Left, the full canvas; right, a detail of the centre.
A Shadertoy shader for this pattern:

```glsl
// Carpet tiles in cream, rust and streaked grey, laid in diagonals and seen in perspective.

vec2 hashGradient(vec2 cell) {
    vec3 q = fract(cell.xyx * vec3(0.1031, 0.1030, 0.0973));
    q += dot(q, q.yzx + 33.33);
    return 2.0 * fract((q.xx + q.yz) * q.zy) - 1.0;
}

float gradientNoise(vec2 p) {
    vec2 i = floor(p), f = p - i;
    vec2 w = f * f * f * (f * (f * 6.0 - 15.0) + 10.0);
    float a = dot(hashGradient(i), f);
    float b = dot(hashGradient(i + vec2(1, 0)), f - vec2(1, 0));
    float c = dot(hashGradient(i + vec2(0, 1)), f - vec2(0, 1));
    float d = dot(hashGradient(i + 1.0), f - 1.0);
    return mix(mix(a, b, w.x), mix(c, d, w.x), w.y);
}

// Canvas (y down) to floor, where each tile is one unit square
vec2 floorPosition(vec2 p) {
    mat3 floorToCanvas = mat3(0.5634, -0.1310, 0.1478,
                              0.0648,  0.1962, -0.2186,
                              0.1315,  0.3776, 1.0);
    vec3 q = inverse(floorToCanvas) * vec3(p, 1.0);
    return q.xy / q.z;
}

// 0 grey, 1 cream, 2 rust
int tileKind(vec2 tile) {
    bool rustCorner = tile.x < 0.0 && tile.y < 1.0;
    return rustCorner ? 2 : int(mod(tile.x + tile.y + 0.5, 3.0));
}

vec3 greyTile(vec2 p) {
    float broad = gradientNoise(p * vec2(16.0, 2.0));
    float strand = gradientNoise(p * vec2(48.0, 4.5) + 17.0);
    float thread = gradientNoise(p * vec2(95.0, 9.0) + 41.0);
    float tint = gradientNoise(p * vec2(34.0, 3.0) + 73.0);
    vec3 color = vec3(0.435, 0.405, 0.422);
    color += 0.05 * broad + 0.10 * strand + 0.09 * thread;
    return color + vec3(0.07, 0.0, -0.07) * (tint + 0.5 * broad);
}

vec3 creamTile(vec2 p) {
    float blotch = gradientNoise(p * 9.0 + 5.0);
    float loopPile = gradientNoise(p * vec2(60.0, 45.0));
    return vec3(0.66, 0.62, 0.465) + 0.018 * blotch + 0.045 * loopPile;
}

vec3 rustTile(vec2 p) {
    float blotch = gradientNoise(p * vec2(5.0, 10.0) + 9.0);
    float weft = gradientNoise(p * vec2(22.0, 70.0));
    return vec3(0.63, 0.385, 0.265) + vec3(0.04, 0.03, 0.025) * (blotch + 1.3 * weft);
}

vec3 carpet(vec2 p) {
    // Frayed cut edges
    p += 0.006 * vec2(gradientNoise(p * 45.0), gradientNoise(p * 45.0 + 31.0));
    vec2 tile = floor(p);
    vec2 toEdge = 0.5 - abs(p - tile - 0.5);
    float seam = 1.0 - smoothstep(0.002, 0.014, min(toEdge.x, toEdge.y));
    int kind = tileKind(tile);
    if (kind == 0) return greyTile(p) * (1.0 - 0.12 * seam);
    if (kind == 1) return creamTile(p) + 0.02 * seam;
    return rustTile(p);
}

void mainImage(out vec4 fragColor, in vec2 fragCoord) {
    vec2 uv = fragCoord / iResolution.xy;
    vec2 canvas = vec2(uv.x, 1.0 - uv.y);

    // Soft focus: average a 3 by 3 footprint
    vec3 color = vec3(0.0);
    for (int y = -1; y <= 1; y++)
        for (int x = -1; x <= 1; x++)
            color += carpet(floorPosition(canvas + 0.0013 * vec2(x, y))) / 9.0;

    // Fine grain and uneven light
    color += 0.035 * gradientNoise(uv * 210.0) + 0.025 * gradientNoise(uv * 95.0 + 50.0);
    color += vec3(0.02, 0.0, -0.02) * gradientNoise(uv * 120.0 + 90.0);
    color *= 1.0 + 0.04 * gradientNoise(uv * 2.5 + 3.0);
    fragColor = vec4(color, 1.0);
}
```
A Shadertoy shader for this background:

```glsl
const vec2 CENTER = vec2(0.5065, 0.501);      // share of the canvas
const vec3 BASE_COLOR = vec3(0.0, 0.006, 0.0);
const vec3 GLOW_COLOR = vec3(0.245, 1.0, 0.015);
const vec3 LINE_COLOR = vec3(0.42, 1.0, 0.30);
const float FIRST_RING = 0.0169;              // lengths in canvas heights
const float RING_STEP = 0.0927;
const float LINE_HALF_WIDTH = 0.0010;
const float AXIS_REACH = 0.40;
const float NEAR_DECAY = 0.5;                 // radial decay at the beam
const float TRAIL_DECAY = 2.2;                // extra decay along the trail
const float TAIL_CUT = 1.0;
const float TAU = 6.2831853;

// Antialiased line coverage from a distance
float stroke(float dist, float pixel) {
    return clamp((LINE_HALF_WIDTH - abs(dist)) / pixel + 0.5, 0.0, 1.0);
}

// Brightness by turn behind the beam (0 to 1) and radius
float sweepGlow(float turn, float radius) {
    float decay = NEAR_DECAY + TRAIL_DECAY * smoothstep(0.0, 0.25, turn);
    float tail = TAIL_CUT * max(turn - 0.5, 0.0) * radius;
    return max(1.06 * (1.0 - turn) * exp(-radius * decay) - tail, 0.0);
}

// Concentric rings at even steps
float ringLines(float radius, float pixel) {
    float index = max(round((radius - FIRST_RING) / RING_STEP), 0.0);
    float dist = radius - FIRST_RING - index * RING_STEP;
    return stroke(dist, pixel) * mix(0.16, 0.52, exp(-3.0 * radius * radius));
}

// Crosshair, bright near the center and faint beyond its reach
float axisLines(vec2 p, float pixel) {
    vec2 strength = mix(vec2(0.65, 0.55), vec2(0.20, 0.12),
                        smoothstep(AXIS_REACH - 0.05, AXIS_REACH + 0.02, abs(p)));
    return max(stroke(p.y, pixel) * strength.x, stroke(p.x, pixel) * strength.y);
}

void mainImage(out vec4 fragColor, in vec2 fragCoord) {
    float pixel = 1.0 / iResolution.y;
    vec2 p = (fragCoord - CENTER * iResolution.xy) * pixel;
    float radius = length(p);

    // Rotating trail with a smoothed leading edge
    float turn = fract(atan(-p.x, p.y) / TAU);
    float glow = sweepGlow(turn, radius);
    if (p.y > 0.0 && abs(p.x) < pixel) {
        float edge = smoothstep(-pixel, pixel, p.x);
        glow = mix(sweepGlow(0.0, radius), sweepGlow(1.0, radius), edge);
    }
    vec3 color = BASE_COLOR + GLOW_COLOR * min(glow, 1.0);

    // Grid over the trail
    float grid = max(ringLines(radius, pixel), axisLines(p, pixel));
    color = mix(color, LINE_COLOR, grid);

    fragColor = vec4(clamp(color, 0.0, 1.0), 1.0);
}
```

_____

### PROBLEM DETAILS
Write out the full set of records exactly as given.

### WRITTEN ANSWER
Left, the full canvas; right, a detail of the centre.
A Shadertoy shader for this pattern:

```glsl
// Carpet tiles in cream, rust and streaked grey, laid in diagonals and seen in perspective.

vec2 hashGradient(vec2 cell) {
    vec3 q = fract(cell.xyx * vec3(0.1031, 0.1030, 0.0973));
    q += dot(q, q.yzx + 33.33);
    return 2.0 * fract((q.xx + q.yz) * q.zy) - 1.0;
}

float gradientNoise(vec2 p) {
    vec2 i = floor(p), f = p - i;
    vec2 w = f * f * f * (f * (f * 6.0 - 15.0) + 10.0);
    float a = dot(hashGradient(i), f);
    float b = dot(hashGradient(i + vec2(1, 0)), f - vec2(1, 0));
    float c = dot(hashGradient(i + vec2(0, 1)), f - vec2(0, 1));
    float d = dot(hashGradient(i + 1.0), f - 1.0);
    return mix(mix(a, b, w.x), mix(c, d, w.x), w.y);
}

// Canvas (y down) to floor, where each tile is one unit square
vec2 floorPosition(vec2 p) {
    mat3 floorToCanvas = mat3(0.5634, -0.1310, 0.1478,
                              0.0648,  0.1962, -0.2186,
                              0.1315,  0.3776, 1.0);
    vec3 q = inverse(floorToCanvas) * vec3(p, 1.0);
    return q.xy / q.z;
}

// 0 grey, 1 cream, 2 rust
int tileKind(vec2 tile) {
    bool rustCorner = tile.x < 0.0 && tile.y < 1.0;
    return rustCorner ? 2 : int(mod(tile.x + tile.y + 0.5, 3.0));
}

vec3 greyTile(vec2 p) {
    float broad = gradientNoise(p * vec2(16.0, 2.0));
    float strand = gradientNoise(p * vec2(48.0, 4.5) + 17.0);
    float thread = gradientNoise(p * vec2(95.0, 9.0) + 41.0);
    float tint = gradientNoise(p * vec2(34.0, 3.0) + 73.0);
    vec3 color = vec3(0.435, 0.405, 0.422);
    color += 0.05 * broad + 0.10 * strand + 0.09 * thread;
    return color + vec3(0.07, 0.0, -0.07) * (tint + 0.5 * broad);
}

vec3 creamTile(vec2 p) {
    float blotch = gradientNoise(p * 9.0 + 5.0);
    float loopPile = gradientNoise(p * vec2(60.0, 45.0));
    return vec3(0.66, 0.62, 0.465) + 0.018 * blotch + 0.045 * loopPile;
}

vec3 rustTile(vec2 p) {
    float blotch = gradientNoise(p * vec2(5.0, 10.0) + 9.0);
    float weft = gradientNoise(p * vec2(22.0, 70.0));
    return vec3(0.63, 0.385, 0.265) + vec3(0.04, 0.03, 0.025) * (blotch + 1.3 * weft);
}

vec3 carpet(vec2 p) {
    // Frayed cut edges
    p += 0.006 * vec2(gradientNoise(p * 45.0), gradientNoise(p * 45.0 + 31.0));
    vec2 tile = floor(p);
    vec2 toEdge = 0.5 - abs(p - tile - 0.5);
    float seam = 1.0 - smoothstep(0.002, 0.014, min(toEdge.x, toEdge.y));
    int kind = tileKind(tile);
    if (kind == 0) return greyTile(p) * (1.0 - 0.12 * seam);
    if (kind == 1) return creamTile(p) + 0.02 * seam;
    return rustTile(p);
}

void mainImage(out vec4 fragColor, in vec2 fragCoord) {
    vec2 uv = fragCoord / iResolution.xy;
    vec2 canvas = vec2(uv.x, 1.0 - uv.y);

    // Soft focus: average a 3 by 3 footprint
    vec3 color = vec3(0.0);
    for (int y = -1; y <= 1; y++)
        for (int x = -1; x <= 1; x++)
            color += carpet(floorPosition(canvas + 0.0013 * vec2(x, y))) / 9.0;

    // Fine grain and uneven light
    color += 0.035 * gradientNoise(uv * 210.0) + 0.025 * gradientNoise(uv * 95.0 + 50.0);
    color += vec3(0.02, 0.0, -0.02) * gradientNoise(uv * 120.0 + 90.0);
    color *= 1.0 + 0.04 * gradientNoise(uv * 2.5 + 3.0);
    fragColor = vec4(color, 1.0);
}
```
A Shadertoy shader for this background:

```glsl
const vec2 CENTER = vec2(0.5065, 0.501);      // share of the canvas
const vec3 BASE_COLOR = vec3(0.0, 0.006, 0.0);
const vec3 GLOW_COLOR = vec3(0.245, 1.0, 0.015);
const vec3 LINE_COLOR = vec3(0.42, 1.0, 0.30);
const float FIRST_RING = 0.0169;              // lengths in canvas heights
const float RING_STEP = 0.0927;
const float LINE_HALF_WIDTH = 0.0010;
const float AXIS_REACH = 0.40;
const float NEAR_DECAY = 0.5;                 // radial decay at the beam
const float TRAIL_DECAY = 2.2;                // extra decay along the trail
const float TAIL_CUT = 1.0;
const float TAU = 6.2831853;

// Antialiased line coverage from a distance
float stroke(float dist, float pixel) {
    return clamp((LINE_HALF_WIDTH - abs(dist)) / pixel + 0.5, 0.0, 1.0);
}

// Brightness by turn behind the beam (0 to 1) and radius
float sweepGlow(float turn, float radius) {
    float decay = NEAR_DECAY + TRAIL_DECAY * smoothstep(0.0, 0.25, turn);
    float tail = TAIL_CUT * max(turn - 0.5, 0.0) * radius;
    return max(1.06 * (1.0 - turn) * exp(-radius * decay) - tail, 0.0);
}

// Concentric rings at even steps
float ringLines(float radius, float pixel) {
    float index = max(round((radius - FIRST_RING) / RING_STEP), 0.0);
    float dist = radius - FIRST_RING - index * RING_STEP;
    return stroke(dist, pixel) * mix(0.16, 0.52, exp(-3.0 * radius * radius));
}

// Crosshair, bright near the center and faint beyond its reach
float axisLines(vec2 p, float pixel) {
    vec2 strength = mix(vec2(0.65, 0.55), vec2(0.20, 0.12),
                        smoothstep(AXIS_REACH - 0.05, AXIS_REACH + 0.02, abs(p)));
    return max(stroke(p.y, pixel) * strength.x, stroke(p.x, pixel) * strength.y);
}

void mainImage(out vec4 fragColor, in vec2 fragCoord) {
    float pixel = 1.0 / iResolution.y;
    vec2 p = (fragCoord - CENTER * iResolution.xy) * pixel;
    float radius = length(p);

    // Rotating trail with a smoothed leading edge
    float turn = fract(atan(-p.x, p.y) / TAU);
    float glow = sweepGlow(turn, radius);
    if (p.y > 0.0 && abs(p.x) < pixel) {
        float edge = smoothstep(-pixel, pixel, p.x);
        glow = mix(sweepGlow(0.0, radius), sweepGlow(1.0, radius), edge);
    }
    vec3 color = BASE_COLOR + GLOW_COLOR * min(glow, 1.0);

    // Grid over the trail
    float grid = max(ringLines(radius, pixel), axisLines(p, pixel));
    color = mix(color, LINE_COLOR, grid);

    fragColor = vec4(clamp(color, 0.0, 1.0), 1.0);
}
```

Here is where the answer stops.